That's part of the "compassionate container." Consistency and boundaries around my time that build in healthy self-care are a kind way to treat myself in life. They create the opportunity for my authentic nature to arise, which is a more joyful nature.
Discovering when the best time to make some sacred time for ourselves is a journey in itself. Some of us find that we are more available in the mornings, before the daily activities pull us into active minds and bodies. Others find that it is more convenient and we are more available in the evenings after the busyness of the day. Finding this time is part of the exploration of discovering who we are--our preferences, our best times, our body's needs. A really important inquiry!
The following questions may help you discover this time:
- When am I most active in the day?
- When is my mind naturally the calmest?
- When is my household most quiet?
- When can I fit my practice into my schedule?
For those of us with flexible schedules or schedules that are always changing, I've found that "backcasting" works the best. I allow myself 3 hours for my morning routine and travel time. So, if my first appointment is at 9:00am, I backcast from there and awake at 6:00am to begin my day. My routine includes a period of physical movement (yoga, qi gong, etc.) and sitting meditation, plus the usual cleansing, eating, dressing and preparing for the day. (I try to follow an Ayurvedic routine to keep my Vata dosha balanced.) So, regardless of what time I have to be somewhere, I allow myself this 3-hour window to touch in with the sacred.
Three hours?! Yes! My experience has shown that taking this time in the morning at an unhurried pace grounds me and sets the tone and my intention for the rest of my day. If I miss this period in the morning, I'm spending a lot of the day in a harried and scattered way. Not worth it!
The biggest challenge comes when I'm traveling and it isn't feasible for this routine to work. I can maybe go a few days out of routine before the effects are really disturbing and when they are, I find the time as soon as possible in my travel day to rest, pray and meditate--re-grounding when I'm flighty--sometimes literally.
I've also found that taking breaks midday, while challenging to remember and do, help settle and restore my clarity and intention. Sometimes it's a matter of taking 5 deep breaths, or stepping outside and resting in nature for a few moments.
The consistency in my practice does become more challenging the more varied my schedule is, but it is such an important part of my day--of my life--that I prioritize it and build it into my schedule. That is because it feels so good when doing it and it makes the rest of my day go so much better.

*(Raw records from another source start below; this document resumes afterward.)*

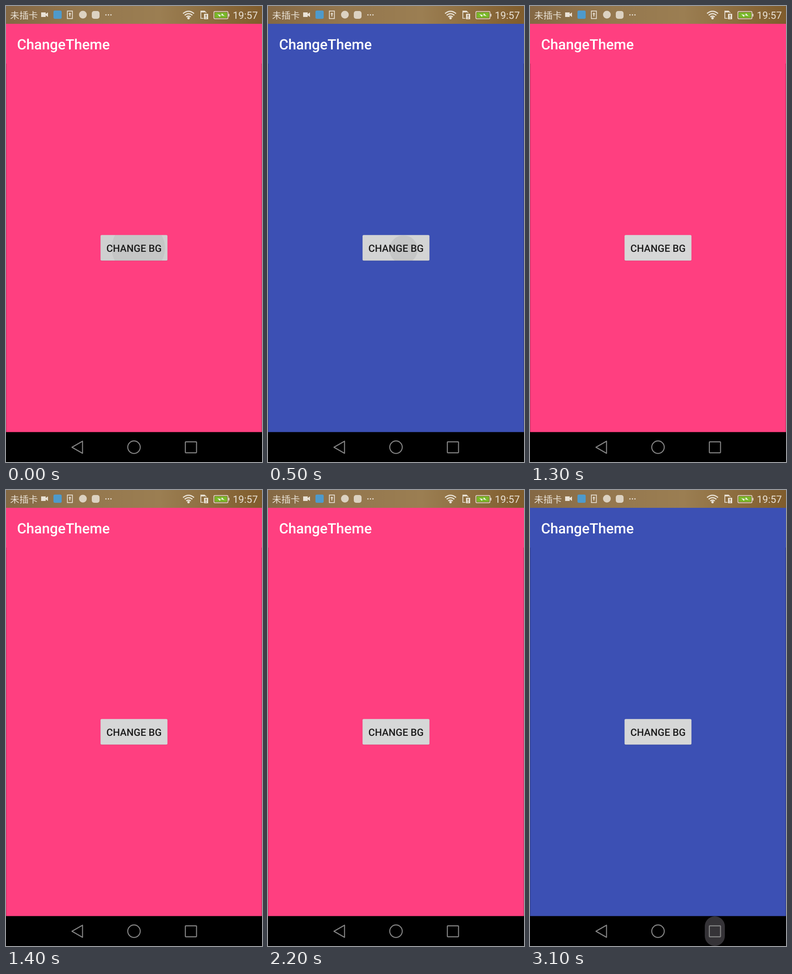
Animation of 561 by 998 pixels, one loop 3.3 s. Source, as an HTML page:

```html
<!DOCTYPE html>
<html lang="en">
<head>
<meta charset="utf-8">
<title>Theme switch</title>
<style>
html, body { margin: 0; width: 100%; height: 100%; overflow: hidden; background: #000; }
svg { display: block; width: 561px; height: 998px; font-family: Roboto, sans-serif; text-rendering: geometricPrecision; }
</style>
</head>
<body>
<svg viewBox="0 0 561 998">
  <defs>
    <linearGradient id="wall">
      <stop offset="0" stop-color="#846844"/>
      <stop offset=".3" stop-color="#94774e"/>
      <stop offset=".6" stop-color="#9b7e52"/>
      <stop offset="1" stop-color="#7f5c2c"/>
    </linearGradient>
    <clipPath id="clip"><rect x="207.2" y="501.2" width="146.6" height="56" rx="2.5"/></clipPath>
  </defs>

  <rect id="page" y="39" width="561" height="894"/>
  <path d="M.75 126V933M560.25 126V933" stroke="#000" stroke-opacity=".18" stroke-width="1.5"/>
  <text x="24.2" y="94.8" font-size="31.2" font-weight="500" fill="#fff">ChangeTheme</text>

  <!-- status bar -->
  <rect width="561" height="39" fill="url(#wall)"/>
  <g fill="#e9e2d6">
    <text x="9" y="28" font-size="20.3" style="font-family:'Noto Sans CJK SC','Noto Sans CJK',sans-serif">未插卡</text>
    <path d="M77 14h10v3.5l5-3.5v10l-5-3.5V24H77z"/>
    <rect x="104" y="10" width="18" height="18" rx="3" fill="#4e9acb"/>
    <path d="M140 14l3 4h-2v5h-2v-5h-2z"/>
    <circle cx="168.5" cy="19" r="8.5" opacity=".85"/>
    <rect x="188" y="11" width="17" height="17" rx="5" opacity=".85"/>
    <circle cx="219" cy="19.5" r="1.4"/><circle cx="224.5" cy="19.5" r="1.4"/><circle cx="230" cy="19.5" r="1.4"/>
    <circle cx="400" cy="26.5" r="2.7"/>
    <path fill-rule="evenodd" d="M434 17h9v12h-9zM437.5 19v5h2v-5zM437.5 25.5v2h2v-2z"/>
    <text x="497" y="28" font-size="22">19:57</text>
  </g>
  <g fill="none" stroke="#e9e2d6">
    <rect x="134.5" y="11" width="11" height="16.5" stroke-width="1.7"/>
    <path d="M388 16.5q12-10 24 0M391.500 20.300q8.500-7 17 0M395 24q5-4 10 0" stroke-width="2.500"/>
    <path d="M433 27h-6V11h8l4 4" stroke-width="1.7"/>
    <path d="M427 12.500h9" stroke-width="3"/>
    <rect x="455.500" y="12" width="31" height="16" rx="2.500" stroke-width="1.500"/>
    <path d="M488.500 17v6" stroke-width="2"/>
  </g>
  <rect x="457.500" y="14" width="27" height="12" fill="#78b829"/>
  <path d="M463 18l9 2 1-4 6 6-9-2-1 4z" fill="#f3f3e8"/>

  <!-- button -->
  <rect x="207.2" y="502.2" width="146.600" height="56" rx="2.500" opacity=".13"/>
  <rect x="207.2" y="501.2" width="146.600" height="56" rx="2.500" fill="#d6d7d7"/>
  <g clip-path="url(#clip)">
    <rect id="shade" x="207" y="501" width="147" height="57"/>
    <circle id="wave"/>
  </g>
  <text x="280.500" y="537.500" font-size="21.800" font-weight="500" text-anchor="middle" fill="#1c1c1c">CHANGE BG</text>

  <!-- navigation bar -->
  <rect y="932.5" width="561" height="65.5"/>
  <rect id="pill" y="933" height="65" fill="#353337"/>
  <g fill="none" stroke="#858585" stroke-width="2.200" stroke-linejoin="round">
    <path d="M144.500 965.700L167.700 952.500V979z"/>
    <circle cx="280.500" cy="965.600" r="13.700"/>
    <rect x="393" y="953.800" width="24.500" height="24" rx="1"/>
  </g>
</svg>
<script>
const LOOP = 3300, STEP = 100;
const PINK = '#ff3f80', BLUE = '#3c50b4';
// press: finger down, at: theme switch, x/y: touch point
const taps = [
  { press: -220, at: 0, x: 290, y: 530, color: PINK },
  { press: 400, at: 500, x: 297, y: 533, color: BLUE },
  { press: 800, at: 900, x: 293, y: 531, color: PINK },
  { press: 1430, at: 1500, x: 293, y: 531, color: BLUE },
  { press: 1750, at: 1900, x: 292, y: 531, color: PINK },
  { press: 2140, at: 2300, x: 290, y: 530, color: BLUE }
];

const el = id => document.getElementById(id);
const set = (id, attrs) => {
  for (const name in attrs) el(id).setAttribute(name, attrs[name]);
};
const ramp = (v, from, to) => Math.min(1, Math.max(0, (v - from) / (to - from)));

function draw(t) {
  const tap = taps.filter(p => p.at <= t).pop();
  const age = t - tap.press;
  const out = 1 - ramp(age, 370, 430);
  const fade = 1 - .9 * ramp(age, 150, 370);
  set('page', { fill: tap.color });
  set('shade', { opacity: .03 * ramp(age, 30, 160) * out });
  set('wave', { cx: tap.x, cy: tap.y, r: 95 * (1 - Math.exp(-age / 200)) ** 1.2, opacity: .065 * fade * out });

  const grow = ramp(t, 2900, 3100), width = 44 * grow;
  set('pill', { x: 405 - width / 2, width, rx: width / 2, opacity: grow });
}

const start = performance.now();
function tick() {
  const t = (performance.now() - start) % LOOP;
  draw(Math.floor(t / STEP) * STEP);
  requestAnimationFrame(tick);
}
tick();
</script>
</body>
</html>
```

How about you? When is the best time in your day for your spiritual practice? How long does your practice take? What does it consist of?